[Records to use]

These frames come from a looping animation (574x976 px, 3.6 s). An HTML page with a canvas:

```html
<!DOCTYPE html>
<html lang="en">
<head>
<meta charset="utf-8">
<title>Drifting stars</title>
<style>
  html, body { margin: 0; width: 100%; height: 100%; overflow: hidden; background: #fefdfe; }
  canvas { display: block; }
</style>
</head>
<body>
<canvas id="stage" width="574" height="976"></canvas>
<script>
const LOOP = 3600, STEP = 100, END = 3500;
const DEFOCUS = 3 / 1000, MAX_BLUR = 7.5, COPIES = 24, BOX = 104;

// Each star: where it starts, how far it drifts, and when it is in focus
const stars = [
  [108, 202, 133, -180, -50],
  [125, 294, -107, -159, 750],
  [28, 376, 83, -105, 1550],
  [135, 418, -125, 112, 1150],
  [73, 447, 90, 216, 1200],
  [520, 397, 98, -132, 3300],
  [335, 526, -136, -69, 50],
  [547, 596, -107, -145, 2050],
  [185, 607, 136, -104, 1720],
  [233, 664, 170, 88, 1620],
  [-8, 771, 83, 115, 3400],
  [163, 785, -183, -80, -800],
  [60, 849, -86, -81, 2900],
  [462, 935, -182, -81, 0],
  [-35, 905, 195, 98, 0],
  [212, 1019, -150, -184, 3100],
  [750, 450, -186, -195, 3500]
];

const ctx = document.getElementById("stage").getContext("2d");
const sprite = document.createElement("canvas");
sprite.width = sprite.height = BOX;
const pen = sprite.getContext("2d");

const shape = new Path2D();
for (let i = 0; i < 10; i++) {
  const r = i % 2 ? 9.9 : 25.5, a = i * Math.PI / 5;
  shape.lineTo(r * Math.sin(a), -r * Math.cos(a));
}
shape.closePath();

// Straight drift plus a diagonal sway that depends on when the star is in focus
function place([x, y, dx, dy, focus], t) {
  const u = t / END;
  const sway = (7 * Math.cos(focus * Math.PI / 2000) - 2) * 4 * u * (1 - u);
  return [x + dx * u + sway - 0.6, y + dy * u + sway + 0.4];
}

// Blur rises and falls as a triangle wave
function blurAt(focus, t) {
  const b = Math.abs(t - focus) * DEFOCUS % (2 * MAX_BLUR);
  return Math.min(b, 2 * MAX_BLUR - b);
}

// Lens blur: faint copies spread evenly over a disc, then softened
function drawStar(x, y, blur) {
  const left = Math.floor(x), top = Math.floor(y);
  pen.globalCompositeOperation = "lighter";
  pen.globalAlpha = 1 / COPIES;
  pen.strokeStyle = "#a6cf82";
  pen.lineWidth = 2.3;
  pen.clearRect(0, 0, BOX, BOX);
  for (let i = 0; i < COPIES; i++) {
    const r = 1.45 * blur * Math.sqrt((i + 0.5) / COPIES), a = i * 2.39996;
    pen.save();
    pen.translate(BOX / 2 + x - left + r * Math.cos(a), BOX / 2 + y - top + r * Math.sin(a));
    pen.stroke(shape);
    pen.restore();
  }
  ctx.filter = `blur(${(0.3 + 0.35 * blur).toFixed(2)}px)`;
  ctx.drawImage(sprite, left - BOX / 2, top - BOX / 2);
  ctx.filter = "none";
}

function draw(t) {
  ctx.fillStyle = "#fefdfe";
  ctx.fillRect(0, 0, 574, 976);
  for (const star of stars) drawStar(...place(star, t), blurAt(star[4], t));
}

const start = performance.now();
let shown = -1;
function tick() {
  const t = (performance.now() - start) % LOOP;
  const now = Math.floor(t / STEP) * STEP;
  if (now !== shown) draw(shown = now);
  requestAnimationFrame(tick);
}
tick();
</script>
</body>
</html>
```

[/Records to use]

## Work to complete:
Only lines with the word "function" are wanted, so copy each one from the records.

## Result of the task:
function place([x, y, dx, dy, focus], t) {
function blurAt(focus, t) {
function drawStar(x, y, blur) {
function draw(t) {
function tick() {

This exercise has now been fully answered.